Drug Diversion Prevention Strategies

Feb. 16, 2022 | Drug Diversion Prevention

It is estimated that more than 130 people die every day in the United States due to an overdose of opioids. As reported by the National Institute for Drug Abuse, the opioid epidemic is a serious national crisis which affects social and economic welfare as well as public health.  Healthcare facilities and hospitals must practice drug diversion prevention strategies and educate staff and patients on proper medication disposal methods.

In 2010, the Center of Disease Control (CDC) found that the overwhelming number of opioid-related deaths were attributed to prescription drugs. Prescription painkillers alone are made up twice as many deaths as cocaine and heroin combined.
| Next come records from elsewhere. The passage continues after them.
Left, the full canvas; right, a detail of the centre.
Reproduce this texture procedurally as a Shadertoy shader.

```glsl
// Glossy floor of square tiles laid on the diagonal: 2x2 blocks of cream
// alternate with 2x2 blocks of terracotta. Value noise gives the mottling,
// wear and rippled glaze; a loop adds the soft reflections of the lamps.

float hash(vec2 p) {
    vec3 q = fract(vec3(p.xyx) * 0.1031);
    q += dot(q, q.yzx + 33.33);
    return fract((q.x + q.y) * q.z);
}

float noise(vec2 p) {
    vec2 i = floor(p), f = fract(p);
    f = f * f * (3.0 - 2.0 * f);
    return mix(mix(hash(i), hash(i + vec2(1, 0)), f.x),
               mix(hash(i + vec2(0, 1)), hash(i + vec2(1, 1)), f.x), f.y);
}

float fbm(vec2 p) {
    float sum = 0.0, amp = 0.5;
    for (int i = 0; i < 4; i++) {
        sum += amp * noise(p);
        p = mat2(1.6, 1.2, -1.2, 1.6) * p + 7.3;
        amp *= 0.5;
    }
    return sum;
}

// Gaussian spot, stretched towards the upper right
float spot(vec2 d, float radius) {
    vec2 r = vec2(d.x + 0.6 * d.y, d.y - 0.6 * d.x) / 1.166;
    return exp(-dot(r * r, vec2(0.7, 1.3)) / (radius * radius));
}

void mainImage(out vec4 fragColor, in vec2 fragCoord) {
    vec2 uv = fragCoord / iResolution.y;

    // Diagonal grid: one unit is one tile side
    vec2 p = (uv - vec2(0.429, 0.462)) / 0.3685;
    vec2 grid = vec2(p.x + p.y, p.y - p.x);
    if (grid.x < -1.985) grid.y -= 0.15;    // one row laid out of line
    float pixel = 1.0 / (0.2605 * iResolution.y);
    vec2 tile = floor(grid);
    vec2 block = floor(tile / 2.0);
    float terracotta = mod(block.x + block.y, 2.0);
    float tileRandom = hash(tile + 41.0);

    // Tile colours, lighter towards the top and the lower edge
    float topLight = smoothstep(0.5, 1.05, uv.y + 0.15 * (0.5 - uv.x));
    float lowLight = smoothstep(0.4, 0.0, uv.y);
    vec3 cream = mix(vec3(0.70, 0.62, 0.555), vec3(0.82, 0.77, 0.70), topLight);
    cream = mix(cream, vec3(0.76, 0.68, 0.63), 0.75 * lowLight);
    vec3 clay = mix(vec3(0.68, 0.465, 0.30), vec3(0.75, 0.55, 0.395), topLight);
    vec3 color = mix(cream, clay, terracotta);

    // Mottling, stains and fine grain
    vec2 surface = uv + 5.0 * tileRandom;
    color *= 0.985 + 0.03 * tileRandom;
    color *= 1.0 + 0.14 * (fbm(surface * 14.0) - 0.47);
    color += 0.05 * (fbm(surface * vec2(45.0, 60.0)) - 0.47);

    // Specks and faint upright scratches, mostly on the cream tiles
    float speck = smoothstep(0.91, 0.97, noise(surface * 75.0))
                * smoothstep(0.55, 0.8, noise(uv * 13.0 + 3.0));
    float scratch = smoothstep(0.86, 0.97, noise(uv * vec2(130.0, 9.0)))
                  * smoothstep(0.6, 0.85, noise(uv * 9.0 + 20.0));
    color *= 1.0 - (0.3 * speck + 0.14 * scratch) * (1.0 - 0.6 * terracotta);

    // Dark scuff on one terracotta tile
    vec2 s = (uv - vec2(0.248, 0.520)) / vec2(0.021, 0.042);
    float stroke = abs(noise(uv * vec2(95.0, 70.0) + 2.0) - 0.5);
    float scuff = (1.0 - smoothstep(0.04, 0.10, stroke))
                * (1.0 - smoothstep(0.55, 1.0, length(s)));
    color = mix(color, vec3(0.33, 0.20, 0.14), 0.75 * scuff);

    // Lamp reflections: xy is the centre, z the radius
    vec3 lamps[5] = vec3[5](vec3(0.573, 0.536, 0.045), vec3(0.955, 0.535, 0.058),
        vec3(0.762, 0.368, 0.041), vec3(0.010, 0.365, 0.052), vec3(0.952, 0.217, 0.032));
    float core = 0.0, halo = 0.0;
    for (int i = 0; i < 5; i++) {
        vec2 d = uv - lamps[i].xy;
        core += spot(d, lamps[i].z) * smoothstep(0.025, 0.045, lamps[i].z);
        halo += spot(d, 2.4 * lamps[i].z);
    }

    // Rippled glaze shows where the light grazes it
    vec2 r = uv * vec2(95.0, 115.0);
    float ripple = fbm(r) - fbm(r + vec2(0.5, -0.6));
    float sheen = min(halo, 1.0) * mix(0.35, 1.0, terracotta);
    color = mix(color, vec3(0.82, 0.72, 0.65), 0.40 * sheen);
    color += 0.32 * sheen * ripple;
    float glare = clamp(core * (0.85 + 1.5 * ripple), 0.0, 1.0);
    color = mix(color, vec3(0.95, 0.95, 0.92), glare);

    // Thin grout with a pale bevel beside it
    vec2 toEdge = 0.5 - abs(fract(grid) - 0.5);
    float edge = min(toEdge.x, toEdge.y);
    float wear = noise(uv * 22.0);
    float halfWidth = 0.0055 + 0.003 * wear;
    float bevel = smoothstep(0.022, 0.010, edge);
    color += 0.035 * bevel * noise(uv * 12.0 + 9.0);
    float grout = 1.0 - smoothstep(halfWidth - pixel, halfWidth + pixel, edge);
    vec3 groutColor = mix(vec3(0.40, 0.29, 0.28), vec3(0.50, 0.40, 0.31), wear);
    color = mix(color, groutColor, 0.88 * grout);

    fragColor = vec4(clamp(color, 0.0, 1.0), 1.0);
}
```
Pharmacists were on track to prescribe four times as many painkilling opioids in 2011 as they did in 1999 and an estimated 12.5 million of those using painkillers are using them without a prescription.

Components of a Drug Diversion Prevention Plan

The first thing that healthcare facilities need is an awareness and understanding of the need for a pharmaceutical waste management program, based on environmental and regulatory concerns.  Encouragement and authorization from the CEO is helpful when getting started, along with identifying the group of leaders in the facility that will provide multi-departmental coordination and administration support.

The next step is to evaluate drug disposal methods currently in place to local, state, tribal, and federal regulations.  A drug diversion prevention plan should include a characterization of the entire Rx formulary per DEA and EPA regulations.  Education of all staff is critical including nursing, pharmacy, and environmental service employees.  A system for collecting pharmaceutical waste which is safe and efficient is an important part of drug diversion prevention strategies.

Maintaining witness logs for proper “chain of custody” of controlled substance waste is another critical part of drug diversion prevention strategies.  Hospitals and healthcare facilities must document the tracking of drugs from “cradle to grave” including where the medication is during custody, control, transfer, and disposition in the facility.  Most larger hospitals utilize an electronic form of witness logs with software designed for scanning the barcode of medication and entering the tracking information.

Drug Diversion Prevention Solutions

C2R Global Manufacturing, Inc. provides drug diversion prevention solutions with ready-to-use containers, making drug disposal safe, efficient, and cost effective.  Our containers can be used until they are full of medication.  Our patented* formula begins neutralizing medications on contact to give hospitals, long term care facilities and healthcare facilities solutions to prevent drug diversion.  Pharmaceutical waste is instantly deemed non-retrievable which greatly reduces opportunities for drug diversion while meeting DEA and EPA regulations.

The Disposal Act of 2014 is the most recent DEA ruling supplementing the Controlled Substance Act which states that hospitals must destroy controlled substances rather than dispose into collection receptacles.  Rx Destroyer™ offers free compliance consultation to qualified customers along with training and education on industry best practices.

Rx Destroyer™ provides drug disposal compliance with safe, easy and affordable options.  Our family of products offer an unmatched range of container sizes to meet the needs of any environment and do not require water, batteries, or a contract.  Contact us to learn how to easily implement Rx Destroyer™ products as part of your compliant drug diversion prevention strategies.